▸ Exercise
What you return must be the lines of the data that hold the word "width".

▸ Plain-text document sources
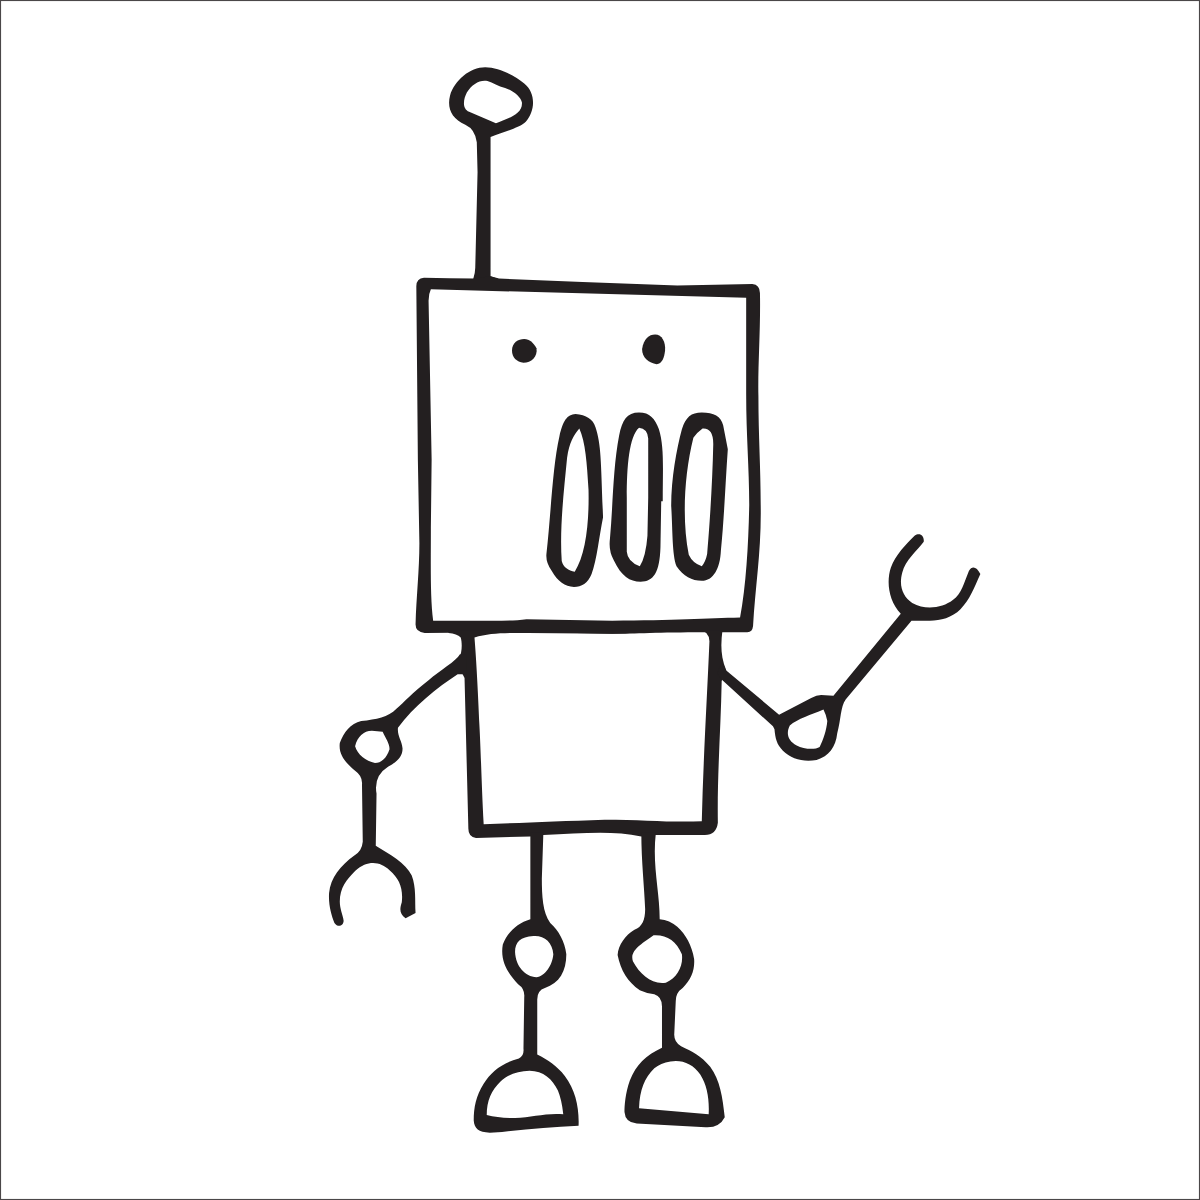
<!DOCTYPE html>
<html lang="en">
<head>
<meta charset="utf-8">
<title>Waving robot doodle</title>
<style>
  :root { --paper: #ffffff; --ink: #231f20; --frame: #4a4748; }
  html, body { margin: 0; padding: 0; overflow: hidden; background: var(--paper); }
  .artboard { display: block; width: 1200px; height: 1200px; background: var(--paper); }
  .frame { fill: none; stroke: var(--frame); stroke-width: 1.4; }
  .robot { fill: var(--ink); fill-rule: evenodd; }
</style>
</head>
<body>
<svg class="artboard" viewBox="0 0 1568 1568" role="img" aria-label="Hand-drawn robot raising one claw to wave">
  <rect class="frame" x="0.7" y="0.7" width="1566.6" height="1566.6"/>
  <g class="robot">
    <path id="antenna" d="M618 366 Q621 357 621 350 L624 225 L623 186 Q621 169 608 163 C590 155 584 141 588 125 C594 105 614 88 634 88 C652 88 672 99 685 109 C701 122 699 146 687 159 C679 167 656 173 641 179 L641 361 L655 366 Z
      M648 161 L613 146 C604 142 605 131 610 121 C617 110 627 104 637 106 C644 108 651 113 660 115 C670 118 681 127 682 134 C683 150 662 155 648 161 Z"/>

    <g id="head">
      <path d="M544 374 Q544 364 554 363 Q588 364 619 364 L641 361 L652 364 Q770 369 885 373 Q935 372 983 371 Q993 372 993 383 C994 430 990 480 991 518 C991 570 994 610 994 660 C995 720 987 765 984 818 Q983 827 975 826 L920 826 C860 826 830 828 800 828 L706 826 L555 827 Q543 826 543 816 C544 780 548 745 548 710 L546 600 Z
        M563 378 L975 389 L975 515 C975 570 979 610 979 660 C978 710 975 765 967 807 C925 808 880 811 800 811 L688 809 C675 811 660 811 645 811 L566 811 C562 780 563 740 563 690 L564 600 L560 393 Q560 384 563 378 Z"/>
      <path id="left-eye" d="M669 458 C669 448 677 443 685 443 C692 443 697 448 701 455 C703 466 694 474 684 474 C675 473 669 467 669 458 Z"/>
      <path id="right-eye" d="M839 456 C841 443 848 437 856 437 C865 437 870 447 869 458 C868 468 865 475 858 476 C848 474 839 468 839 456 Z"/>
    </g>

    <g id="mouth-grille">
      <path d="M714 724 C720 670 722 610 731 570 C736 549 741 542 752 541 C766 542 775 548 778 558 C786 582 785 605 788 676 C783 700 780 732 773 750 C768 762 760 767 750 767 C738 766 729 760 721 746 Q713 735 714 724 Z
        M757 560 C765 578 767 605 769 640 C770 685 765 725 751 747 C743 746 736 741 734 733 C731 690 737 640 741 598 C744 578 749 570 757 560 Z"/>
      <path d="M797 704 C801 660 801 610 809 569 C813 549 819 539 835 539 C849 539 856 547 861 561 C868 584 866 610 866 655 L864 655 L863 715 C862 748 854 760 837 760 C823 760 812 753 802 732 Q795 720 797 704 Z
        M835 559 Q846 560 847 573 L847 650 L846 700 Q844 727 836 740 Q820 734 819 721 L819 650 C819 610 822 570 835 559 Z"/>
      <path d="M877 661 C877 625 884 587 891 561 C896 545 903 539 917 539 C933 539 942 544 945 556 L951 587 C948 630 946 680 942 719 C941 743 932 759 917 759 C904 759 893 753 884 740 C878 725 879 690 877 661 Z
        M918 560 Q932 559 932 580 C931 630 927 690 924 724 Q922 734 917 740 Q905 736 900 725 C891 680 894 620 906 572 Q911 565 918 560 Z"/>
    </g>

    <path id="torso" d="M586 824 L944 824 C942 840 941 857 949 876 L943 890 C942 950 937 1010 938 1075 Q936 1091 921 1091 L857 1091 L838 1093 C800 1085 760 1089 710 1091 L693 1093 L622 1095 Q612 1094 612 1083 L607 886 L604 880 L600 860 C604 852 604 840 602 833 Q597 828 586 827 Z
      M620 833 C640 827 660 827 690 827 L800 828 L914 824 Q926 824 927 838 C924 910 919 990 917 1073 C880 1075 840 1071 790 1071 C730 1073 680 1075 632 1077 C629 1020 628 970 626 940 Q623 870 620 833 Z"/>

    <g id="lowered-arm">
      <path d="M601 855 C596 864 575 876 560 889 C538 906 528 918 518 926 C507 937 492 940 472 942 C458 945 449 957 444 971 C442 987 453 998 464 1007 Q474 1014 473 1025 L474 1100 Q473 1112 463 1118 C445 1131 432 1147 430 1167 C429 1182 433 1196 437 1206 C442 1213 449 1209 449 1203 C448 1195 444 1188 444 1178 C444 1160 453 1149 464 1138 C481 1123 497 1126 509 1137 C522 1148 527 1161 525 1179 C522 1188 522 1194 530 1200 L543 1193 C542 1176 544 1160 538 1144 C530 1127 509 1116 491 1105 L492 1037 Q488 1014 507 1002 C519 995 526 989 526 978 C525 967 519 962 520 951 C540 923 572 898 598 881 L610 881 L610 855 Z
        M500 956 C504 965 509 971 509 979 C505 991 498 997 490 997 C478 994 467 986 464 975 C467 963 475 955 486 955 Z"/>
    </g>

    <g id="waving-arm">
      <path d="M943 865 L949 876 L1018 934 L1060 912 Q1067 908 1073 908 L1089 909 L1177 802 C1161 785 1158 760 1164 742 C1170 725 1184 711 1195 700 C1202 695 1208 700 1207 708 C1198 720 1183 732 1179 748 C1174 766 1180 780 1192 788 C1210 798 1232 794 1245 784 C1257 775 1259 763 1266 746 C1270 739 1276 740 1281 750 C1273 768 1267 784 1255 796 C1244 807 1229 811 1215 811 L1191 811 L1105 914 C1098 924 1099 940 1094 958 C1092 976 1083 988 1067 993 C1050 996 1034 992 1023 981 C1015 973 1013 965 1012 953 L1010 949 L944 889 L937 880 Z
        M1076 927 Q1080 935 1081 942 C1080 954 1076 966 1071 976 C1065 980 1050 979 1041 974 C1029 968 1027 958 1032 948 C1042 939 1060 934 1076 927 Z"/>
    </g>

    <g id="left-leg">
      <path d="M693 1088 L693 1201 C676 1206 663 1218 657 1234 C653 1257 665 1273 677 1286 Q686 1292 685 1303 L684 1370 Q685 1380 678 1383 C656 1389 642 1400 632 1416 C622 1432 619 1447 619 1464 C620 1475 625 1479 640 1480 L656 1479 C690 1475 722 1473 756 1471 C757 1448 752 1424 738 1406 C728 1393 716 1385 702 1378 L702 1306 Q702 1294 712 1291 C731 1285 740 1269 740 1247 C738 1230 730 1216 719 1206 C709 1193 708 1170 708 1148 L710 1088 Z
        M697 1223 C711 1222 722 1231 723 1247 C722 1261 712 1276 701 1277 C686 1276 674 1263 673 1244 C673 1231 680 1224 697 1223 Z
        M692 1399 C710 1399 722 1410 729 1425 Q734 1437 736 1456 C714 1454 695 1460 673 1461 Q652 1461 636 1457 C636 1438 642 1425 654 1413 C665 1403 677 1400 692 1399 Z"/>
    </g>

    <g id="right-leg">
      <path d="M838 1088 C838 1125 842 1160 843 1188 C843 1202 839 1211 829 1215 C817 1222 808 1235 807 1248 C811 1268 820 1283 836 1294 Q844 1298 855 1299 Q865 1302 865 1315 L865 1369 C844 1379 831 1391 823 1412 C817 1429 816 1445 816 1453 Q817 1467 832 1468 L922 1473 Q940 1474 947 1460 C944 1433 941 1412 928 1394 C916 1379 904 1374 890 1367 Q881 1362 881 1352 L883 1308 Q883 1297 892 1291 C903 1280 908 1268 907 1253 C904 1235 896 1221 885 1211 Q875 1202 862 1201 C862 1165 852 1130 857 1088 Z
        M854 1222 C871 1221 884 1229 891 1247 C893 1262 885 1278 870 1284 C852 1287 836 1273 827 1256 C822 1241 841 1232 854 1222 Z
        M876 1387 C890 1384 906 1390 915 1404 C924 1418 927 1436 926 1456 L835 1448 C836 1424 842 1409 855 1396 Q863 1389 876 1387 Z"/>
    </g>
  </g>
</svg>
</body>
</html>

▸ Response area
  .artboard { display: block; width: 1200px; height: 1200px; background: var(--paper); }
  .frame { fill: none; stroke: var(--frame); stroke-width: 1.4; }
  <rect class="frame" x="0.7" y="0.7" width="1566.6" height="1566.6"/>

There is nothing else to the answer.